Psoriasis in African-Americans: A Caregivers' Survey
April 2012 | Volume 11 | Issue 4 | Original Article | 478 | Copyright © April 2012
Psoriasis is a common skin disease in Caucasians but less common in African-Americans.
Our aim is to evaluate caregiver opinions regarding the clinical presentations and treatment of psoriasis in African-Americans
compared to Caucasians.
A survey was sent to 29 dermatologists who are opinion leaders in the field of psoriasis. The survey included a
number of questions regarding the characteristics of the patients seen in their practice.
A total of 29 surveys were completed and returned. All of the dermatologists use the extent of disease as a criterion to
determine the severity of the disease. Other criteria include scale, thickness, erythema, associated general symptoms, and dyspigmentation.
About 66% of the respondents reported the different manifestations of disease, such as more dyspigmentation, thicker
plaques, and less erythema in African-Americans. The most common first-line treatments for mild to moderate disease were highpotency
topical steroids (68%) followed by topical vitamin D analogues (41%). For moderate to severe disease, the most commonly
used first-line treatments were high-potency topical steroids (54%) and phototherapy (46%).
The clinical manifestations of psoriasis in African-Americans are not exactly the same as in Caucasians. Physicians
should be aware of the difference in clinical manifestations in African-Americans. Further research and large-scale studies are necessary
to elucidate the differences in the clinical presentation, natural course of the disease, and the criteria used for the evaluation
of severity among ethnic groups.
J Drugs Dermatol. 2012;11(4):478-482.
Psoriasis is a common chronic inflammatory skin disease
characterized by well-demarcated erythematous plaques
with silvery scale that can be localized or widespread.
According to the result from a population-based study by Gelfand et al,1the estimated prevalence of psoriasis in the United
States is 2.5% in Caucasian patients and 1.3% in African-American patients.
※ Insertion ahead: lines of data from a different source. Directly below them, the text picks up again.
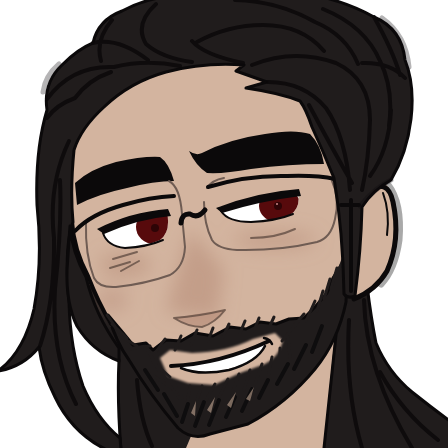
<!DOCTYPE html>
<html lang="en">
<head>
<meta charset="utf-8">
<title>Portrait with glasses</title>
<style>
:root{--paper:#fff;--hair:#201c1c;--ink:#0b090a;--skin:#d3b49f;--shade:#b98f7b;--iris:#570a0c;--wire:#6f5c53}
html,body{margin:0;background:var(--paper);overflow:hidden}
svg{display:block;width:448px;height:448px}
.hair{fill:var(--hair);stroke:var(--ink);stroke-width:3;stroke-linejoin:round}
.skin{fill:var(--skin)}
.ink{fill:var(--ink)}
.line{fill:none;stroke:var(--ink);stroke-linecap:round;stroke-linejoin:round}
.strands{stroke-width:4;opacity:.85}
.bristles{stroke:var(--hair);stroke-width:3}
.wire{stroke:var(--wire);stroke-width:2}
.crease{stroke:#5d483f;stroke-width:2;opacity:.75}
</style>
</head>
<body>
<svg viewBox="0 0 448 448" role="img" aria-label="Drawn portrait of a smirking bearded man with long dark hair and glasses">
<defs>
<filter id="soft" x="-50%" y="-50%" width="200%" height="200%"><feGaussianBlur stdDeviation="9"/></filter>
<filter id="feather" x="-20%" y="-20%" width="140%" height="140%"><feGaussianBlur stdDeviation="1.2"/></filter>
<clipPath id="left-eye"><path d="M100 228Q132 215 167 212Q171 232 160 240Q140 249 117 247Q106 244 104 234Z"/></clipPath>
<clipPath id="right-eye"><path d="M219 207Q260 196 298 192Q301 208 290 215Q264 224 237 221Q226 219 222 211Z"/></clipPath>
</defs>

<g id="back-hair">
<path class="hair" d="M338 285L367 285Q371 318 376 343Q388 372 412 392Q432 408 450 421L450 450H318Z"/>
<path class="hair" d="M78 250Q90 310 119 360Q117 400 121 450H215L170 380Z"/>
<path class="line strands" d="M364 300Q366 372 412 448M349 320Q345 390 362 448M380 372Q402 412 438 440M137 380Q140 420 152 446"/>
</g>

<g id="neck">
<path class="skin" d="M186 448L200 415L336 325Q329 390 324 448Z"/>
<path class="line" stroke-width="3" d="M336 335Q330 390 324 448"/>
</g>

<g id="ear">
<path class="skin" d="M354 198Q372 182 386 184Q399 200 398 232Q396 262 382 281Q370 295 354 298Z"/>
<path class="line" stroke-width="7" opacity=".35" d="M388 185Q402 203 399 240Q395 269 381 284"/>
<path class="line" stroke-width="5" d="M366 192Q388 177 393 202Q401 240 387 271Q376 290 354 299"/>
<path class="line" stroke-width="2" d="M383 193Q390 212 387 235"/>
</g>

<g id="face">
<path class="skin" d="M70 140Q90 100 140 76Q190 58 240 60L318 92L355 200L346 290Q336 338 296 377Q255 417 215 432Q190 440 170 415Q124 360 91 287Q72 258 70 220Z"/>
<g fill="var(--shade)" filter="url(#soft)">
<path opacity=".6" d="M190 230L224 270L218 318L166 312Z"/>
<ellipse cx="275" cy="240" rx="42" ry="10" opacity=".5"/>
<ellipse cx="125" cy="265" rx="26" ry="12" opacity=".55"/>
<ellipse cx="112" cy="300" rx="16" ry="12" opacity=".5"/>
</g>
<path class="line" stroke-width="4" d="M72 222Q74 250 88 276Q98 302 111 324"/>
</g>

<g id="beard">
<path class="hair" stroke-width="0" d="M348 254L333 278L327 293L315 307L304 318L289 319L276 324L260 322L246 329L230 327L213 336L195 333L181 341L166 340L153 350L146 343L133 345L124 334L108 315Q116 342 129 360Q150 395 178 428Q192 441 210 434L248 424Q287 403 315 369Q338 341 346 302Z"/>
<path class="skin" filter="url(#feather)" d="M160 358L170 350L192 353Q227 352 253 339L275 333L283 341Q278 358 265 364L240 373L214 385L188 383L168 376Z"/>
<path class="line bristles" d="M107 315l12 17M112 324l15 14M123 338l14 8M131 349l19 -3M148 350l11 21M153 362l17 15M151 374l19 13M165 378l14 20M178 384l4 14M190 386l-3 18M202 386l-7 19M215 384l-10 18M228 379l-10 20M239 374l-7 20M250 370l-6 20M262 364l-7 20M272 357l-4 20M280 348l0 20M288 337l2 21M296 324l-14 17M304 314l-10 12M315 301l-9 20M323 291l-6 20M330 279l-6 20M337 268l-6 21M345 254l-9 24M165 339l-9 13M181 336l-6 14M197 330l-6 15M213 328l-5 13M229 324l-6 13M245 321l-5 12M259 318l-5 13M274 317l-6 13"/>
<path class="line" stroke-width="4" opacity=".8" d="M188 404l-6 18M204 402l-9 24M219 400l-10 25M235 397l-9 20M252 389l-10 22M268 380l-9 18M288 364l-11 20M306 345l-12 24M322 326l-10 26M164 394l13 22M145 370l13 20"/>
<path fill="var(--skin)" opacity=".55" d="M207 410l8 -13l-4 16ZM227 405l9 -13l-5 16ZM191 413l5 -12l-1 15ZM246 399l8 -12l-4 14Z"/>
</g>

<g id="mouth">
<path fill="#fff" d="M179 367Q222 361 266 343Q261 357 246 363Q225 372 202 373Q188 372 179 367Z"/>
<path class="line" stroke-width="4" d="M171 366Q220 364 269 341"/>
<path class="line" stroke-width="2.5" d="M181 368Q199 376 229 370Q257 362 265 346M264 338q6 1 8 6"/>
</g>

<g id="nose">
<path fill="var(--shade)" opacity=".65" d="M174 318Q200 313 225 310Q214 323 201 327Q190 327 174 318Z"/>
<path class="line crease" stroke-width="3" d="M174 318Q200 316 225 310Q215 323 202 327Q188 327 174 318"/>
</g>

<g id="eyes">
<g clip-path="url(#left-eye)">
<rect x="98" y="205" width="75" height="45" fill="#fff"/>
<ellipse cx="154" cy="227" rx="18" ry="17" fill="var(--iris)"/>
<circle cx="155" cy="228" r="4" fill="#2d0406"/>
</g>
<g clip-path="url(#right-eye)">
<rect x="215" y="188" width="88" height="38" fill="#fff"/>
<ellipse cx="280" cy="206" rx="21" ry="17" fill="var(--iris)"/>
<circle cx="278" cy="206" r="4" fill="#2d0406"/>
</g>
<circle cx="277" cy="204" r="1" fill="#c88"/>
<path class="ink" d="M97 229Q130 212 168 209L171 216Q137 219 104 234ZM216 208Q257 192 299 189L301 196Q260 201 222 213Z"/>
<path class="line" stroke-width="2" d="M103 233Q107 246 125 248Q147 247 163 240M221 211Q228 222 251 222Q276 221 293 214"/>
<path class="line crease" d="M113 259l24 -7M110 268l20 -6M121 271l18 -10M251 238q25 0 44 -9"/>
</g>

<g id="eyebrows" class="ink">
<path d="M75 183Q90 169 116 162Q143 156 160 157Q169 163 174 181Q154 181 127 188Q98 194 77 205Z"/>
<path d="M189 151Q196 156 202 153Q229 139 265 134Q294 129 310 134Q321 145 324 164Q289 164 251 169Q224 174 207 173Q196 166 189 151Z"/>
</g>

<g id="glasses">
<path class="line wire" d="M86 222Q85 255 94 278Q99 288 116 287Q145 284 170 275Q184 267 185 247L182 216M204 202Q204 224 212 240Q218 249 237 250Q279 251 317 242Q331 238 335 219Q340 198 332 181"/>
<path class="line wire" d="M169 181Q180 187 182 214M207 188Q212 180 224 178"/>
<path class="line" stroke-width="4" d="M75 231Q91 214 123 205Q150 197 174 196M208 187Q247 175 287 176Q317 175 335 179"/>
<path class="line" stroke-width="5" d="M181 223Q182 213 190 214Q198 219 205 210"/>
<path class="line" stroke-width="3" d="M333 179L358 202"/>
</g>

<g id="front-hair">
<path class="hair" d="M47 110Q43 83 62 65Q78 49 93 43Q98 20 122 11Q146 -2 174 -4H318Q349 3 374 17Q402 29 405 60Q415 85 411 119Q407 153 391 180Q373 190 362 207Q361 250 355 296Q348 299 344 294Q343 232 334 178Q323 151 312 127Q306 109 300 101Q280 93 246 88L267 82L236 71L244 65Q204 62 166 72Q130 82 104 107Q81 128 74 150Q70 190 73 222Q64 246 69 301Q70 348 83 386Q97 419 120 438L121 450H107Q72 433 55 397Q42 371 39 347Q23 367 -2 371Q24 352 34 309Q43 260 37 205Q35 150 47 110Z"/>
<path class="hair" d="M70 226Q72 252 86 277Q95 315 119 348L119 361Q92 351 77 326Q66 304 67 270Z"/>
<path class="line strands" d="M47 99Q72 65 114 67Q146 59 180 66M93 43Q118 37 148 60M112 20Q95 40 101 61M156 4Q134 24 146 44Q162 58 192 62M192 41Q204 55 243 63M197 42Q228 25 263 25Q302 25 324 51M235 0Q278 1 315 22Q346 35 358 64M252 65Q294 48 336 63Q370 79 370 120Q369 159 362 190M268 82Q304 82 326 108Q346 137 350 190M323 9Q365 26 380 61Q394 89 389 126M374 17Q393 51 400 75M362 63Q390 62 405 78M309 105Q333 150 352 183M391 110Q389 150 370 176M47 118Q56 105 75 98Q88 80 111 72M69 141Q48 185 54 238Q55 300 40 346M60 180Q62 225 55 289Q51 356 76 404"/>
<path class="line" stroke-width="5" opacity=".3" d="M382 18Q406 35 409 67M43 92Q45 76 59 64M360 206Q376 187 391 180"/>
<path class="line" stroke-width="4" d="M341 205h18M351 200v91"/>
</g>
</svg>
</body>
</html>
Genetic, environmental, and dietary factors have
also been implicated as cause for clinical differences.2Regarding the clinical features of psoriasis in dark-skin population,
some studies suggest there are no differences3 while others
propose greater pigmentary disturbance, reduced redness, or
a different clinical course.4,5This disparity is likely, at least in
part, due to difficulty in perception of erythema in skin of color.4
The impact of psoriasis on health-related quality of life is comparable to that seen in cancer, arthritis, hypertension, heart disease,
diabetes, and depression.6 Despite many emerging treatment
options for psoriasis, there are a number of patients indicating substantial dissatisfaction with their treatment.7 Treatment may also be
further hampered by limited access and utilization of dermatologic care by African-Americans.8Recognizing the lack of information on
the clinical presentations of psoriasis in African-American population, we conducted a survey on dermatologists to evaluate their
opinions regarding the clinical presentations and treatment of psoriasis in African-Americans compared to Caucasians.
MATERIALS AND METHODS
This cross-sectional survey study was conducted with the
approval of the Wake Forest University School of Medicine institutional review board.
We performed a survey study among 29 dermatologists who
are opinion leaders in the field of psoriasis. They are all practicing in the United States.
A written survey was sent to dermatologists containing 15 questions regarding the characteristics of the patients with psoriasis
seen in their practice. The survey requested information regarding